Stored data

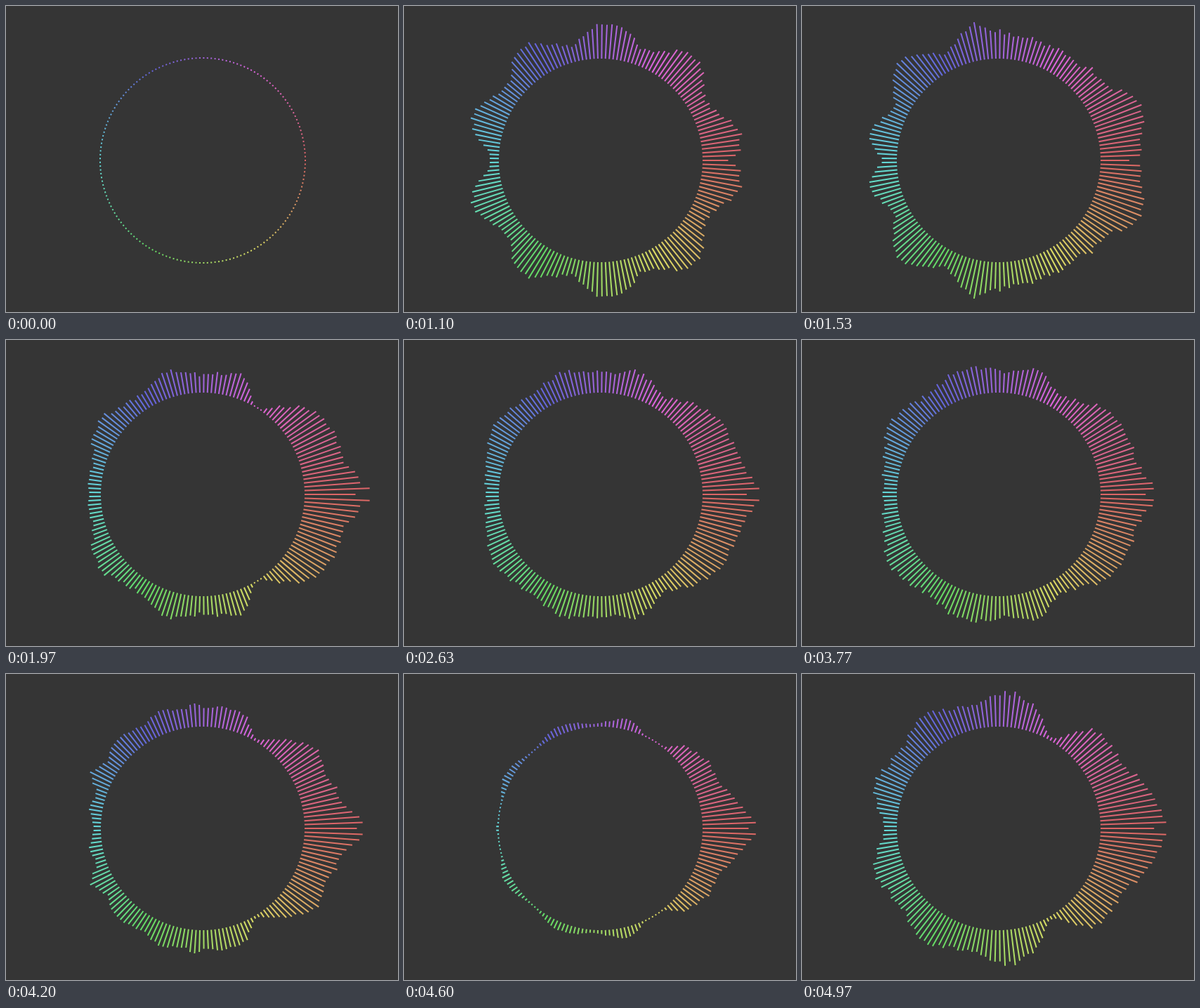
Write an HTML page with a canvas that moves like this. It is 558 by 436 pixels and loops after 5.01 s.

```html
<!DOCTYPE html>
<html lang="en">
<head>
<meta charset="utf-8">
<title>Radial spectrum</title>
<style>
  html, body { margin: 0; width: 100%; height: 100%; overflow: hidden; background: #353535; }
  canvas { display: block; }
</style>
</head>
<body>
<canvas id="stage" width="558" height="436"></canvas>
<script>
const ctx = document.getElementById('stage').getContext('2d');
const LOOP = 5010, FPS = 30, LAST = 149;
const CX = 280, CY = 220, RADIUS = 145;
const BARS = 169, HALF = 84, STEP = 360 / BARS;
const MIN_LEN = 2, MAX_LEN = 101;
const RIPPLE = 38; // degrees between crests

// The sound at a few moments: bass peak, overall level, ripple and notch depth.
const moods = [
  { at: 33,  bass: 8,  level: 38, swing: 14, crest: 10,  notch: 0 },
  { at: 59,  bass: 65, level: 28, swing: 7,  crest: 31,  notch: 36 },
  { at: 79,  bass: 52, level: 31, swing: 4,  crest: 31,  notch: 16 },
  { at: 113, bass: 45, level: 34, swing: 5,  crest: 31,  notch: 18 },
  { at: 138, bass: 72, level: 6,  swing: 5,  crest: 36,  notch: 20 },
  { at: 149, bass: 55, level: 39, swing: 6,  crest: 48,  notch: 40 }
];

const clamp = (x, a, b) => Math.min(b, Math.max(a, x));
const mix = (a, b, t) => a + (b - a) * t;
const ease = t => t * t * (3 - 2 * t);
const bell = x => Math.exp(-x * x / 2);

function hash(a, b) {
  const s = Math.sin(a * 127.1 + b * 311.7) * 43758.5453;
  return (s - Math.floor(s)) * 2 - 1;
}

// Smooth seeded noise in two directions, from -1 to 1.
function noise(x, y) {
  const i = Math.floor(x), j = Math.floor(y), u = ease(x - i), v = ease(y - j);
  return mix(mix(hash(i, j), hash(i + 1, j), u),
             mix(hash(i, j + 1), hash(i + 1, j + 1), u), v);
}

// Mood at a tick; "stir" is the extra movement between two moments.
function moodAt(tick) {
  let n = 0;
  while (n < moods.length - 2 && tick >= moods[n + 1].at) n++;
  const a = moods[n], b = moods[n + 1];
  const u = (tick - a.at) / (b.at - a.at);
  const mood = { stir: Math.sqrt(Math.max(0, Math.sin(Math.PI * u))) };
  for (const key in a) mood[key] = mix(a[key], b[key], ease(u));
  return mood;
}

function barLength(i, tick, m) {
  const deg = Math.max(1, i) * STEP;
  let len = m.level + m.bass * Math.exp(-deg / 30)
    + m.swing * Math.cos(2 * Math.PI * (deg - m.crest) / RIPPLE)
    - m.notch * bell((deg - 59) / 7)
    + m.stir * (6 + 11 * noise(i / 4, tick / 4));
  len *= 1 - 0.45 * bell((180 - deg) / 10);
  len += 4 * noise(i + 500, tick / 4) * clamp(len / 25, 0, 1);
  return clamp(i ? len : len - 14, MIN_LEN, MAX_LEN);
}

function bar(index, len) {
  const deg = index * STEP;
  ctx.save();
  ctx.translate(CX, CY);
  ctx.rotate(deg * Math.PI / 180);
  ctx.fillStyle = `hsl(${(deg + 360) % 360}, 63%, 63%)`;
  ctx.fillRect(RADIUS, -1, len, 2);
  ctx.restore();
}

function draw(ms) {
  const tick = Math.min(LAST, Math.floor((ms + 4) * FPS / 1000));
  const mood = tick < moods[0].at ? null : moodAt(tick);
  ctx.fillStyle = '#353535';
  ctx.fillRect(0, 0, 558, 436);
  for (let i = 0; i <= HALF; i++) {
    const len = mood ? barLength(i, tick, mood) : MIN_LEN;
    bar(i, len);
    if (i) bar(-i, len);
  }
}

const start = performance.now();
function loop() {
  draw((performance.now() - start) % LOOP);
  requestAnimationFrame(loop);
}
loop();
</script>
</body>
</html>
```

__Work instruction__
Copy every line of the data that holds the string "function".

__Result__
function hash(a, b) {
function noise(x, y) {
function moodAt(tick) {
function barLength(i, tick, m) {
function bar(index, len) {
function draw(ms) {
function loop() {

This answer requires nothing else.